WORK ORDER
Select from the records below every line that has the word "floor" in it.

MATERIAL FOR THIS EXERCISE
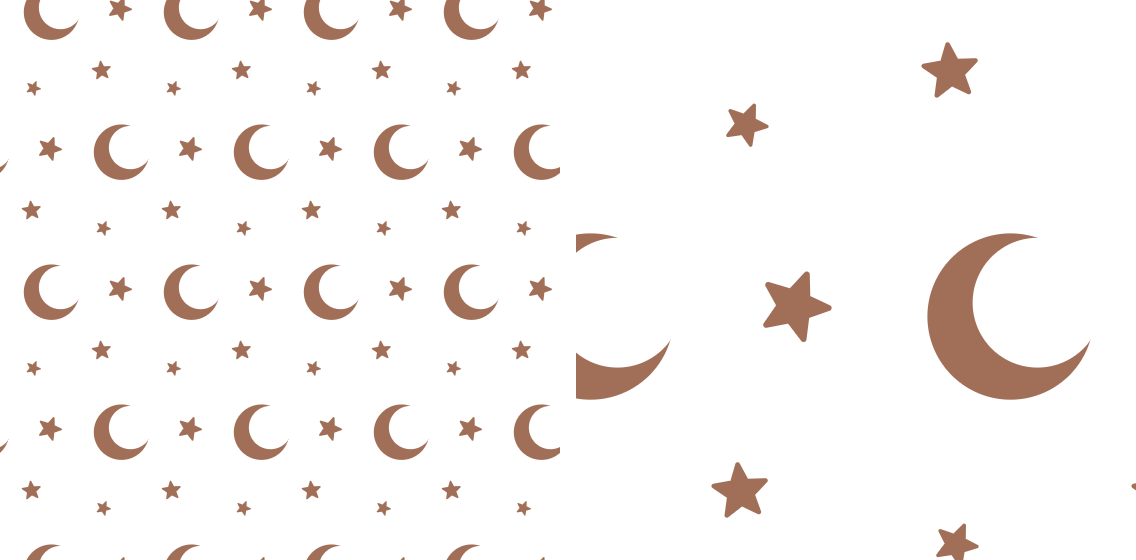
Left: the whole. Right: its middle third, enlarged.
This pattern is drawn by a Shadertoy shader. Its source:

```glsl
const float REPEATS = 4.0;          // cells across and down; keep even
const vec3 PAPER = vec3(1.0);
const vec3 INK = vec3(0.633, 0.435, 0.342);

// Lengths below are in cells
const vec2 MOON_POS = vec2(0.868, 0.913);
const float MOON_RADIUS = 0.198;
const vec2 BITE_OFFSET = vec2(0.0642, 0.033);
const float BITE_RADIUS = 0.1545;

// Stars: offset from the moon, outer radius, tilt in radians
const int STAR_COUNT = 3;
const vec4 STARS[STAR_COUNT] = vec4[](
    vec4( 0.486,  0.0245, 0.0880, -0.05),
    vec4( 0.357, -0.4170, 0.0705,  0.42),
    vec4(-0.130, -0.5430, 0.0540, -0.09));
const float STAR_NOTCH = 0.446;     // inner radius over outer radius
const float STAR_ROUNDING = 0.08;   // corner radius over outer radius
const float STAR_SECTOR = 6.283185 / 5.0;

// Offset to the nearest copy; each row slides by half a cell
vec2 halfDrop(vec2 p, vec2 center) {
    p -= center;
    p.x -= 0.5 * floor(p.y + 0.5);
    return fract(p + 0.5) - 0.5;
}

float crescent(vec2 p) {
    float disc = length(p) - MOON_RADIUS;
    float bite = length(p - BITE_OFFSET) - BITE_RADIUS;
    return max(disc, -bite);
}

// Five-pointed star with rounded tips, folded to half a sector
float roundStar(vec2 p, float radius, float tilt) {
    float halfSector = 0.5 * STAR_SECTOR;
    float angle = atan(p.y, p.x) - tilt;
    angle = abs(mod(angle + halfSector, STAR_SECTOR) - halfSector);
    vec2 q = length(p) * vec2(cos(angle), sin(angle));

    float rounding = STAR_ROUNDING * radius;
    float core = radius - rounding;
    vec2 tip = vec2(core, 0.0);
    vec2 notch = STAR_NOTCH * core * vec2(cos(halfSector), sin(halfSector));
    vec2 edge = notch - tip;
    vec2 w = q - tip;
    float along = clamp(dot(w, edge) / dot(edge, edge), 0.0, 1.0);
    float side = edge.x * w.y - edge.y * w.x;
    float dist = length(w - along * edge);
    return (side > 0.0 ? -dist : dist) - rounding;
}

void mainImage(out vec4 fragColor, in vec2 fragCoord) {
    vec2 p = REPEATS * fragCoord / iResolution.xy;
    float pixel = REPEATS / min(iResolution.x, iResolution.y);

    float d = crescent(halfDrop(p, MOON_POS));
    for (int i = 0; i < STAR_COUNT; i++) {
        vec4 star = STARS[i];
        vec2 q = halfDrop(p, MOON_POS + star.xy);
        d = min(d, roundStar(q, star.z, star.w));
    }

    float coverage = clamp(0.5 - d / pixel, 0.0, 1.0);
    fragColor = vec4(mix(PAPER, INK, coverage), 1.0);
}
```
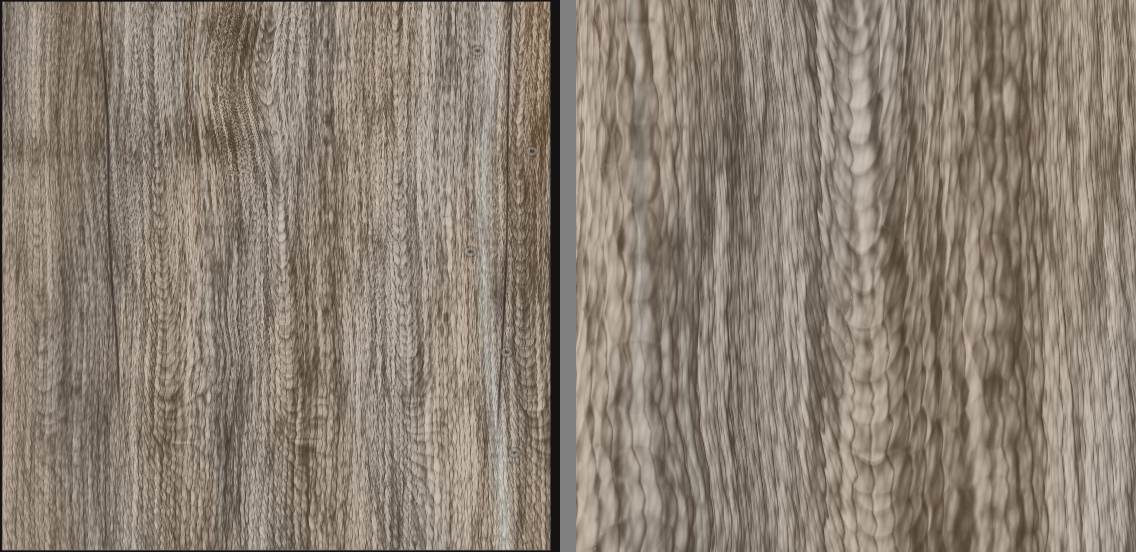
Left, the full canvas; right, a detail of the centre.
Give the GLSL for this texture, as a WebGL 1 fragment shader.

```glsl
precision highp float;
uniform vec2 u_resolution;

const vec3 WOOD = vec3(0.558, 0.510, 0.460);
const vec3 WARM_SHIFT = vec3(0.010, 0.0, -0.011);
const vec3 SILVER = vec3(0.69, 0.68, 0.65);
const vec3 CRACK = vec3(0.20, 0.17, 0.15);
const vec3 FRAME = vec3(0.078, 0.070, 0.070);
const vec3 EDGE_LINE = vec3(0.50, 0.48, 0.46);
const vec2 BAND_CELLS = vec2(24.0, 0.9);
const vec2 FIBRE_CELLS = vec2(105.0, 4.0);
const vec2 GRIT_CELLS = vec2(165.0, 46.0);
const vec2 DUST_CELLS = vec2(270.0, 75.0);
const float GRIT_LEAN = 0.30;
const float RAGGED = 0.0045;
const float RIDGE_COUNT = 70.0;
const float BROAD_TONE = 1.9;
const float BAND_TONE = 0.18;
const float GROOVE_TONE = 0.17;
const float FIBRE_TONE = 0.11;
const float RIDGE_TONE = 0.035;
const float GRIT_TONE = 0.13;
const float RELIEF_TONE = 0.20;
const float DUST_TONE = 0.17;
const float TONE_LIMIT = 0.34;
const float KNOT_RADIUS = 0.0065;
const vec2 BOARD_MIN = vec2(0.004, 0.003);
const vec2 BOARD_MAX = vec2(0.983, 0.997);

vec2 hash2(vec2 p) {
  vec3 q = fract(p.xyx * vec3(0.1031, 0.1030, 0.0973));
  q += dot(q, q.yzx + 33.33);
  return fract((q.xx + q.yz) * q.zy);
}

// Cellular noise: nearest distance, second distance, cell value, side offset
vec4 cellular(vec2 p) {
  vec4 result = vec4(8.0, 8.0, 0.0, 0.0);
  for (int k = 0; k < 9; k++) {
    vec2 cell = floor(p) + vec2(mod(float(k), 3.0), floor(float(k) / 3.0)) - 1.0;
    vec2 jitter = hash2(cell);
    vec2 offset = cell + jitter - p;
    float d = length(offset);
    if (d < result.x) result = vec4(d, result.x, fract(dot(jitter, vec2(7.0, 5.0))), offset.x);
    else result.y = min(result.y, d);
  }
  return result;
}

float bell(float d, float width) { return exp(-d * d / (width * width)); }

float spot(vec2 p, vec2 center, vec2 size) { return bell(length((p - center) / size), 1.0); }

// Bends straight grain into slow waves and swirls
vec2 bendGrain(vec2 p) {
  float x = p.x + 0.005 * sin(p.y * 5.0 + p.x * 4.0 + 1.0);
  x += 0.0012 * sin(p.y * 17.0 - p.x * 12.0);
  x += 0.028 * spot(p, vec2(0.41, 0.86), vec2(0.09, 0.11));
  x -= 0.012 * spot(p, vec2(0.39, 0.35), vec2(0.06, 0.05));
  x += 0.025 * spot(p, vec2(0.15, 0.76), vec2(0.08, 0.18));
  return vec2(x + 0.0003 * sin(p.y * 130.0 + 3.0 * sin(p.x * 85.0)), p.y);
}

float broadTone(vec2 p) {
  float tone = 0.020 * sin(p.x * 17.0 + 1.3 * sin(p.y * 4.0));
  tone += 0.018 * sin(p.x * 43.0 + 1.5 * sin(p.y * 3.0 + p.x * 5.0));
  tone += 0.04 * bell(p.x - 0.25, 0.05) + 0.03 * bell(p.x - 0.72, 0.14);
  tone -= 0.05 * bell(p.x - 0.14, 0.045) + 0.03 * bell(p.x - 0.955, 0.03);
  tone -= 0.09 * spot(p, vec2(0.38, 0.74), vec2(0.07, 0.035));
  tone -= 0.08 * spot(p, vec2(0.43, 0.94), vec2(0.07, 0.07));
  tone -= 0.04 * spot(p, vec2(0.38, 0.15), vec2(0.10, 0.22));
  return BROAD_TONE * (tone - 0.05 * spot(p, vec2(0.02, 0.73), vec2(0.12, 0.03)));
}

float grainTone(vec2 p, vec2 g) {
  float lean = GRIT_LEAN * (0.6 + 0.6 * sin(g.x * 29.0));
  vec4 grit = cellular(vec2(g.x + lean * g.y, g.y) * GRIT_CELLS);
  vec4 dust = cellular(vec2(p.x - 0.12 * p.y, p.y) * DUST_CELLS + 61.0);
  float rough = mix(0.65, 1.05, smoothstep(0.10, 0.30, p.x));
  vec2 torn = g + vec2(RAGGED * rough * (grit.x - 0.45), 0.0);
  vec4 band = cellular(torn * BAND_CELLS);
  vec4 fibre = cellular(torn * FIBRE_CELLS + 17.0);
  float groove = smoothstep(0.0, 0.30, fibre.y - fibre.x);
  float ridge = sin(6.2832 * torn.x * RIDGE_COUNT + 2.5 * sin(g.x * 37.0) + sin(g.y * 4.0));
  float tone = GROOVE_TONE * (groove - 0.75) + FIBRE_TONE * (fibre.z - 0.5);
  tone += RIDGE_TONE * ridge + GRIT_TONE * (0.45 - grit.x);
  // Side light: each splinter has a bright flank and a shaded flank
  tone += RELIEF_TONE * grit.w * smoothstep(0.0, 0.25, grit.y - grit.x);
  tone += 0.6 * RELIEF_TONE * fibre.w * groove;
  float swirl = spot(p, vec2(0.45, 0.92), vec2(0.06, 0.08));
  tone += 0.06 * swirl * sin(p.y * 310.0 + g.x * 260.0 + 2.0 * ridge);
  tone -= 0.08 * (1.0 - smoothstep(0.0, 0.07, band.y - band.x));
  return tone * rough + DUST_TONE * (0.45 - dust.x) + BAND_TONE * (0.45 - band.x);
}

// Small knots strung along the right side
vec3 addKnots(vec3 color, vec2 p) {
  for (int i = 0; i < 5; i++) {
    float n = float(i);
    vec2 center = vec2(0.89 + 0.06 * sin(n * 2.4 + 0.5), 0.18 + 0.182 * n);
    float r = length((p - center) * vec2(1.0, 1.25)) / KNOT_RADIUS;
    color = mix(color, SILVER * 0.85, 0.6 * bell(r - 1.1, 0.5));
    color = mix(color, CRACK, 0.85 * bell(r, 0.55) + 0.3 * bell(r - 1.8, 0.3));
  }
  return color;
}

void main() {
  vec2 p = gl_FragCoord.xy / u_resolution;
  vec2 g = bendGrain(p);
  float grain = grainTone(p, g);
  float tone = broadTone(p) + grain;
  tone /= sqrt(1.0 + tone * tone / (TONE_LIMIT * TONE_LIMIT));
  float warmth = sin(p.x * 23.0 + 1.5 * sin(p.y * 5.0)) + 2.0 * bell(p.x - 0.96, 0.03);
  vec3 color = WOOD + tone + WARM_SHIFT * warmth;

  // Weathered silver streak and pale threads
  float silver = 0.85 * bell(g.x - 0.888 + 0.025 * p.y - 0.008 * cos(p.y * 7.0), 0.014);
  for (int i = 0; i < 6; i++) {
    float n = float(i);
    float fade = smoothstep(-0.4, 0.9, sin(p.y * 4.0 + n * 1.7 - 1.5));
    silver += 0.5 * fade * bell(g.x - 0.215 - 0.036 * n - 0.008 * sin(n * 5.0), 0.0035);
  }
  color = mix(color, SILVER + 0.6 * grain, min(silver, 1.0));

  // Long drying cracks
  float left = bell(p.x - 0.222 + 0.042 * p.y + 0.003 * sin(p.y * 14.0), 0.0022);
  float right = bell(p.x - 0.884 - 0.032 * p.y + 0.003 * sin(p.y * 9.0), 0.0020);
  float cracks = 0.8 * (left + right) * smoothstep(0.15, 0.32, p.y);
  cracks += 0.5 * spot(p, vec2(0.892, 0.46), vec2(0.008, 0.05));
  color = addKnots(mix(color, CRACK, min(cracks, 1.0)), p);

  // Board edges and dark surround
  color = mix(color, EDGE_LINE, 0.7 * bell(p.y - BOARD_MIN.y, 0.0015));
  vec2 pixel = 1.0 / u_resolution;
  vec2 inside = smoothstep(BOARD_MIN - pixel, BOARD_MIN + pixel, p);
  inside *= 1.0 - smoothstep(BOARD_MAX - pixel, BOARD_MAX + pixel, p);
  gl_FragColor = vec4(mix(FRAME, clamp(color, 0.0, 1.0), inside.x * inside.y), 1.0);
}
```
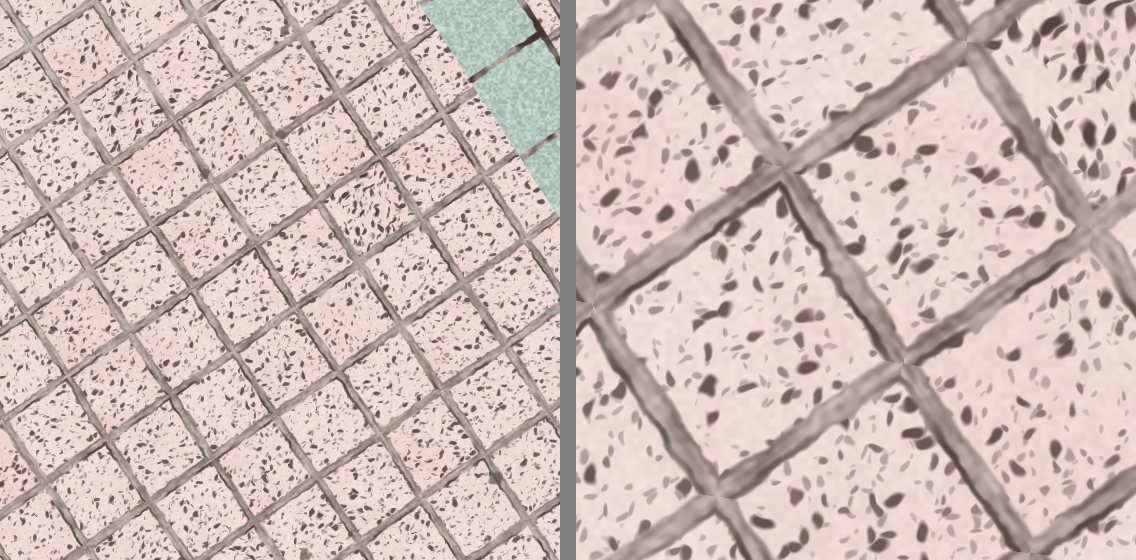
Left, the full canvas; right, a detail of the centre.
Write a three.js fragment shader that draws this texture.

```glsl
// Weathered pink paving: a slanted lattice of pitted square tiles in rough grey grout,
// with a strip of larger green tiles in the upper right corner. The lattice is a skewed
// basis; pits are jittered ellipses, and wear comes from value noise and per-tile hashes.

varying vec2 vUv;

// Lattice: one crossing and the two tile steps, in canvas units
const vec2 ORIGIN = vec2(0.4557, 0.5638);
const vec2 STEP_A = vec2(0.1120, 0.0784);
const vec2 STEP_B = vec2(-0.0732, 0.1112);
const float FORESHORTEN = 0.005;

// Sizes in tile units
const float GROUT_HALF = 0.056;
const float EDGE_SOFT = 0.013;
const float GREEN_START = 3.52;
const float GREEN_END = 4.65;
const vec2 GREEN_SIZE = vec2(1.13, 1.23);
const float GREEN_ROW = 0.13;
const float GREEN_GROUT = 0.04;

// Pits and stains, counted across the canvas
const float PIT_COUNT = 76.0;
const float FINE_PIT_COUNT = 118.0;
const float PIT_LEAN = 0.9;
const int STAIN_COUNT = 6;

const vec3 PINK = vec3(0.945, 0.868, 0.845);
const vec3 ROSE = vec3(0.915, 0.805, 0.785);
const vec3 GREEN = vec3(0.700, 0.785, 0.745);
const vec3 GROUT_LIGHT = vec3(0.790, 0.730, 0.705);
const vec3 GROUT_DARK = vec3(0.490, 0.435, 0.415);
const vec3 PIT = vec3(0.270, 0.205, 0.190);

float hash(vec2 p) {
  vec3 q = fract(p.xyx * 0.1031);
  q += dot(q, q.yzx + 33.33);
  return fract((q.x + q.y) * q.z);
}

float noise(vec2 p) {
  vec2 i = floor(p), f = fract(p);
  f = f * f * (3.0 - 2.0 * f);
  return mix(mix(hash(i), hash(i + vec2(1, 0)), f.x),
             mix(hash(i + vec2(0, 1)), hash(i + vec2(1, 1)), f.x), f.y);
}

vec2 toLattice(vec2 p) {
  vec2 d = p - ORIGIN;
  float det = STEP_A.x * STEP_B.y - STEP_A.y * STEP_B.x;
  vec2 c = vec2(d.x * STEP_B.y - d.y * STEP_B.x, STEP_A.x * d.y - STEP_A.y * d.x) / det;
  c.y += FORESHORTEN * c.y * c.y;
  return c;
}

// Scattered elongated pits; returns their darkness
float pits(vec2 p, float density, float lean, float stretch) {
  vec2 cell = floor(p);
  float dark = 0.0;
  for (int y = -1; y <= 1; y++) {
    for (int x = -1; x <= 1; x++) {
      vec2 id = cell + vec2(x, y);
      float r = hash(id + 7.3), size = hash(id + 41.7);
      vec2 d = p - id - vec2(hash(id + 13.1), hash(id + 29.9));
      float angle = lean + (r / density - 0.5) * 1.9;
      float c = cos(angle), s = sin(angle);
      d = vec2(c * d.x + s * d.y, c * d.y - s * d.x);
      float radius = mix(0.13, 0.31, size * size);
      float shape = smoothstep(1.3, 0.55, length(d / vec2(radius * stretch, radius)));
      dark = max(dark, shape * step(r, density) * mix(0.4, 1.0, size));
    }
  }
  return dark;
}

vec3 pinkTile(vec2 p, vec2 id) {
  float worn = smoothstep(0.72, 0.95, hash(id + 50.0));
  float lean = PIT_LEAN + (hash(id + 61.0) - 0.5) * 1.1;
  float density = 0.46 + 0.22 * noise(p * 23.0) + 0.25 * worn;
  vec2 q = p + 0.005 * (vec2(noise(p * 130.0), noise(p * 130.0 + 37.0)) - 0.5);
  float rosy = 0.55 * noise(p * 17.0) + 0.35 * hash(id + 83.0);
  vec3 color = mix(PINK, ROSE, rosy * rosy);
  color += 0.045 * (noise(p * 260.0) - 0.5);
  float coarse = pits(q * PIT_COUNT, density, lean, 1.75 + 0.65 * worn);
  float fine = pits(q * FINE_PIT_COUNT + 211.0, 0.45, lean, 1.8);
  return mix(color, PIT, max(coarse * (0.82 + 0.1 * worn), fine * 0.36));
}

// Fibrous grout; along.x runs across the joint and along.y down its length
vec3 groutColor(vec2 p, vec2 along) {
  float streak = 0.65 * noise(along * vec2(34.0, 6.0)) + 0.35 * noise(p * 210.0);
  float faded = 0.3 * smoothstep(0.75, 0.0, p.x + 0.6 * (1.0 - p.y));
  return mix(GROUT_DARK, GROUT_LIGHT, clamp(streak * 1.15 + faded, 0.0, 1.0));
}

void main() {
  vec2 p = vUv;
  vec2 lattice = toLattice(p);
  lattice += 0.03 * (vec2(noise(p * 9.0), noise(p * 9.0 + 19.0)) - 0.5);
  vec2 id = floor(lattice), local = fract(lattice) - 0.5;

  // Pink tiles with uneven edges, sunk into the grout
  vec2 q = abs(local + 0.02 * (vec2(hash(id + 3.0), hash(id + 5.0)) - 0.5));
  bool sideJoint = q.x > q.y;
  float edge = max(q.x, q.y) - 0.5 + GROUT_HALF;
  edge += 0.028 * (noise(p * 85.0) - 0.5) + 0.012 * (noise(p * 210.0) - 0.5);
  vec3 grout = groutColor(p, sideJoint ? lattice : lattice.yx);
  vec3 color = mix(pinkTile(p, id), grout, smoothstep(-EDGE_SOFT, EDGE_SOFT, edge));

  // Broken shadow, strongest on the upper and right tile edges
  float facing = (sideJoint ? local.x : local.y) > 0.0 ? 0.8 : 0.3;
  float shadow = smoothstep(0.026, 0.004, abs(edge - 0.012));
  color = mix(color, PIT, shadow * facing * smoothstep(0.2, 0.8, noise(p * 36.0 + 5.0)));

  // Green strip: larger grainy tiles with dark patchy joints
  float strip = smoothstep(-EDGE_SOFT, EDGE_SOFT, lattice.x - GREEN_START)
              * smoothstep(EDGE_SOFT, -EDGE_SOFT, lattice.x - GREEN_END - GREEN_GROUT);
  vec2 g = (lattice - vec2(GREEN_END, GREEN_ROW)) / GREEN_SIZE;
  vec2 gap = abs(fract(g + 0.5) - 0.5) * GREEN_SIZE;
  float joint = min(abs(lattice.x - GREEN_END), gap.y) + 0.03 * (noise(p * 80.0) - 0.5);
  vec3 green = GREEN + 0.17 * (noise(p * 240.0) - 0.5) + 0.08 * (noise(p * 110.0) - 0.5);
  vec3 joints = mix(grout, PIT, smoothstep(0.25, 0.75, noise(p * 42.0)));
  green = mix(joints, green, smoothstep(-EDGE_SOFT, EDGE_SOFT, joint - GREEN_GROUT));
  color = mix(color, green, strip);

  // A few dark stains
  for (int i = 0; i < STAIN_COUNT; i++) {
    vec2 seed = vec2(float(i) * 3.7 + 1.0, 17.0);
    vec2 d = p - vec2(hash(seed), hash(seed + 9.0));
    float radius = mix(0.006, 0.014, hash(seed + 23.0));
    float blot = length(d) + 0.012 * (noise(p * 95.0) - 0.5);
    color = mix(color, GROUT_DARK * 0.8, 0.75 * smoothstep(radius, radius * 0.6, blot));
  }

  gl_FragColor = vec4(clamp(color, 0.0, 1.0), 1.0);
}
```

RESULT FOR THIS EXERCISE
    p.x -= 0.5 * floor(p.y + 0.5);
    vec2 cell = floor(p) + vec2(mod(float(k), 3.0), floor(float(k) / 3.0)) - 1.0;
  vec2 i = floor(p), f = fract(p);
  vec2 cell = floor(p);
  vec2 id = floor(lattice), local = fract(lattice) - 0.5;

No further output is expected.